━━ INPUT
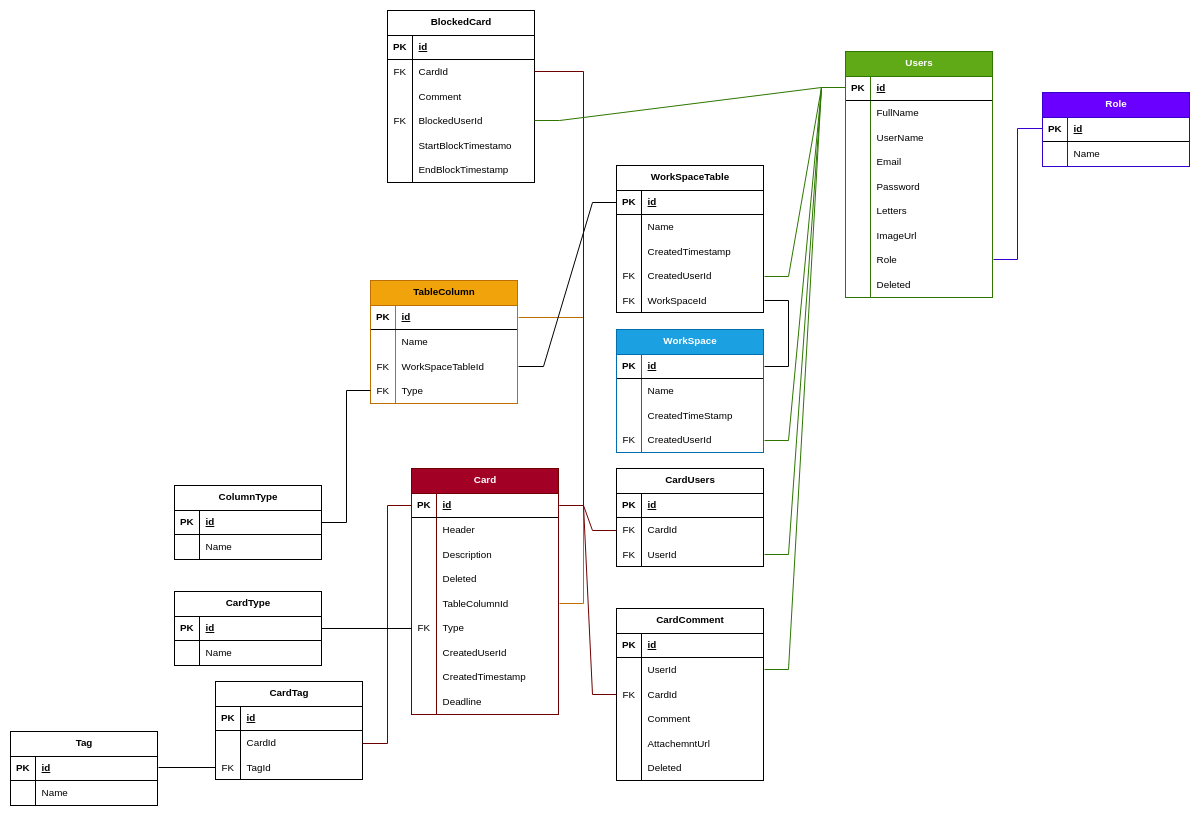
<!DOCTYPE html>
<html lang="en">
<head>
<meta charset="utf-8">
<title>Task board database schema</title>
<style>
:root {
  --ink: #000;
  --paper: #fff;
  --users: #60a917;
  --users-line: #2d7600;
  --role: #6a00ff;
  --role-line: #3700cc;
  --column: #f0a30a;
  --column-line: #bd7000;
  --space: #1ba1e2;
  --space-line: #006eaf;
  --card: #a20025;
  --card-line: #6f0000;
  --row: 24.57px;
}
* { box-sizing: border-box; margin: 0; padding: 0; }
body { width: 1200px; height: 815px; overflow: hidden; background: var(--paper); }
.schema {
  position: relative; width: 1200px; height: 815px; overflow: hidden;
  font: 9.83px/1 "Liberation Sans", Arial, sans-serif; color: var(--ink);
}
.entity {
  --line: var(--ink); --fill: var(--paper); --title: var(--ink);
  position: absolute; left: var(--x); top: var(--y); width: 148px;
  border: 1px solid var(--line); background: var(--paper);
}
.entity h2 {
  display: flex; align-items: center; justify-content: center;
  height: var(--row); padding-bottom: 1px; border-bottom: 1px solid var(--line);
  background: var(--fill); color: var(--title); font-size: inherit; font-weight: 700;
}
.entity dl { margin-bottom: -1px; }
.entity dl div { display: grid; grid-template-columns: var(--row) 1fr; height: var(--row); }
.entity dt, .entity dd { display: flex; align-items: center; padding-bottom: 1px; }
.entity dt { justify-content: center; border-right: 1px solid var(--line); }
.entity dd { padding-left: 6px; }
.entity .primary { font-weight: 700; border-bottom: 1px solid var(--ink); }
.primary dd { text-decoration: underline; }
.users { --line: var(--users-line); --fill: var(--users); --title: var(--paper); }
.role { --line: var(--role-line); --fill: var(--role); --title: var(--paper); }
.column { --line: var(--column-line); --fill: var(--column); }
.space { --line: var(--space-line); --fill: var(--space); --title: var(--paper); }
.card { --line: var(--card-line); --fill: var(--card); --title: var(--paper); }
.relations { position: absolute; left: 0; top: 0; fill: none; stroke: var(--ink); stroke-width: 1; }
.to-users { stroke: var(--users-line); }
.to-role { stroke: var(--role-line); }
.to-column { stroke: var(--column-line); }
.to-card { stroke: var(--card-line); }
</style>
</head>
<body>
<main class="schema">
  <section class="entity" style="--x:387px;--y:10px">
    <h2>BlockedCard</h2>
    <dl>
      <div class="primary"><dt>PK</dt><dd>id</dd></div>
      <div><dt>FK</dt><dd>CardId</dd></div>
      <div><dt></dt><dd>Comment</dd></div>
      <div><dt>FK</dt><dd>BlockedUserId</dd></div>
      <div><dt></dt><dd>StartBlockTimestamo</dd></div>
      <div><dt></dt><dd>EndBlockTimestamp</dd></div>
    </dl>
  </section>

  <section class="entity users" style="--x:845px;--y:51px">
    <h2>Users</h2>
    <dl>
      <div class="primary"><dt>PK</dt><dd>id</dd></div>
      <div><dt></dt><dd>FullName</dd></div>
      <div><dt></dt><dd>UserName</dd></div>
      <div><dt></dt><dd>Email</dd></div>
      <div><dt></dt><dd>Password</dd></div>
      <div><dt></dt><dd>Letters</dd></div>
      <div><dt></dt><dd>ImageUrl</dd></div>
      <div><dt></dt><dd>Role</dd></div>
      <div><dt></dt><dd>Deleted</dd></div>
    </dl>
  </section>

  <section class="entity role" style="--x:1042px;--y:92px">
    <h2>Role</h2>
    <dl>
      <div class="primary"><dt>PK</dt><dd>id</dd></div>
      <div><dt></dt><dd>Name</dd></div>
    </dl>
  </section>

  <section class="entity" style="--x:616px;--y:165px">
    <h2>WorkSpaceTable</h2>
    <dl>
      <div class="primary"><dt>PK</dt><dd>id</dd></div>
      <div><dt></dt><dd>Name</dd></div>
      <div><dt></dt><dd>CreatedTimestamp</dd></div>
      <div><dt>FK</dt><dd>CreatedUserId</dd></div>
      <div><dt>FK</dt><dd>WorkSpaceId</dd></div>
    </dl>
  </section>

  <section class="entity column" style="--x:370px;--y:280px">
    <h2>TableColumn</h2>
    <dl>
      <div class="primary"><dt>PK</dt><dd>id</dd></div>
      <div><dt></dt><dd>Name</dd></div>
      <div><dt>FK</dt><dd>WorkSpaceTableId</dd></div>
      <div><dt>FK</dt><dd>Type</dd></div>
    </dl>
  </section>

  <section class="entity space" style="--x:616px;--y:329px">
    <h2>WorkSpace</h2>
    <dl>
      <div class="primary"><dt>PK</dt><dd>id</dd></div>
      <div><dt></dt><dd>Name</dd></div>
      <div><dt></dt><dd>CreatedTimeStamp</dd></div>
      <div><dt>FK</dt><dd>CreatedUserId</dd></div>
    </dl>
  </section>

  <section class="entity card" style="--x:411px;--y:468px">
    <h2>Card</h2>
    <dl>
      <div class="primary"><dt>PK</dt><dd>id</dd></div>
      <div><dt></dt><dd>Header</dd></div>
      <div><dt></dt><dd>Description</dd></div>
      <div><dt></dt><dd>Deleted</dd></div>
      <div><dt></dt><dd>TableColumnId</dd></div>
      <div><dt>FK</dt><dd>Type</dd></div>
      <div><dt></dt><dd>CreatedUserId</dd></div>
      <div><dt></dt><dd>CreatedTimestamp</dd></div>
      <div><dt></dt><dd>Deadline</dd></div>
    </dl>
  </section>

  <section class="entity" style="--x:616px;--y:468px">
    <h2>CardUsers</h2>
    <dl>
      <div class="primary"><dt>PK</dt><dd>id</dd></div>
      <div><dt>FK</dt><dd>CardId</dd></div>
      <div><dt>FK</dt><dd>UserId</dd></div>
    </dl>
  </section>

  <section class="entity" style="--x:616px;--y:608px">
    <h2>CardComment</h2>
    <dl>
      <div class="primary"><dt>PK</dt><dd>id</dd></div>
      <div><dt></dt><dd>UserId</dd></div>
      <div><dt>FK</dt><dd>CardId</dd></div>
      <div><dt></dt><dd>Comment</dd></div>
      <div><dt></dt><dd>AttachemntUrl</dd></div>
      <div><dt></dt><dd>Deleted</dd></div>
    </dl>
  </section>

  <section class="entity" style="--x:174px;--y:485px">
    <h2>ColumnType</h2>
    <dl>
      <div class="primary"><dt>PK</dt><dd>id</dd></div>
      <div><dt></dt><dd>Name</dd></div>
    </dl>
  </section>

  <section class="entity" style="--x:174px;--y:591px">
    <h2>CardType</h2>
    <dl>
      <div class="primary"><dt>PK</dt><dd>id</dd></div>
      <div><dt></dt><dd>Name</dd></div>
    </dl>
  </section>

  <section class="entity" style="--x:215px;--y:681px">
    <h2>CardTag</h2>
    <dl>
      <div class="primary"><dt>PK</dt><dd>id</dd></div>
      <div><dt></dt><dd>CardId</dd></div>
      <div><dt>FK</dt><dd>TagId</dd></div>
    </dl>
  </section>

  <section class="entity" style="--x:10px;--y:731px">
    <h2>Tag</h2>
    <dl>
      <div class="primary"><dt>PK</dt><dd>id</dd></div>
      <div><dt></dt><dd>Name</dd></div>
    </dl>
  </section>

  <svg class="relations" width="1200" height="815" viewBox="0 0 1200 815" aria-hidden="true">
    <g transform="translate(.5 .5)">
      <g class="to-column">
        <polyline points="518,317 583,317 583,603 559,603"/>
      </g>
      <g class="to-card">
        <polyline points="534,71 583,71 583,505 559,505"/>
        <polyline points="559,505 583,505 592,530 616,530"/>
        <polyline points="583,505 592,694 616,694"/>
        <polyline points="362,743 387,743 387,505 411,505"/>
      </g>
      <g class="to-users">
        <polyline points="534,120 559,120 821,87 845,87"/>
        <polyline points="764,276 788,276 821,87"/>
        <polyline points="764,440 788,440 821,87"/>
        <polyline points="764,554 788,554 821,87"/>
        <polyline points="764,669 788,669 821,87"/>
      </g>
      <g class="to-role">
        <polyline points="993,259 1017,259 1017,128 1042,128"/>
      </g>
      <g class="plain">
        <polyline points="764,300 788,300 788,366 764,366"/>
        <polyline points="616,202 592,202 543,366 518,366"/>
        <polyline points="321,522 346,522 346,390 370,390"/>
        <line x1="321" y1="628" x2="411" y2="628"/>
        <line x1="158" y1="767" x2="215" y2="767"/>
      </g>
    </g>
  </svg>
</main>
</body>
</html>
━━━━
**WHAT IS REQUIRED**
For the entries above, state how many lines contain the word "width". Provide the number by itself.

**THE ANSWER**
5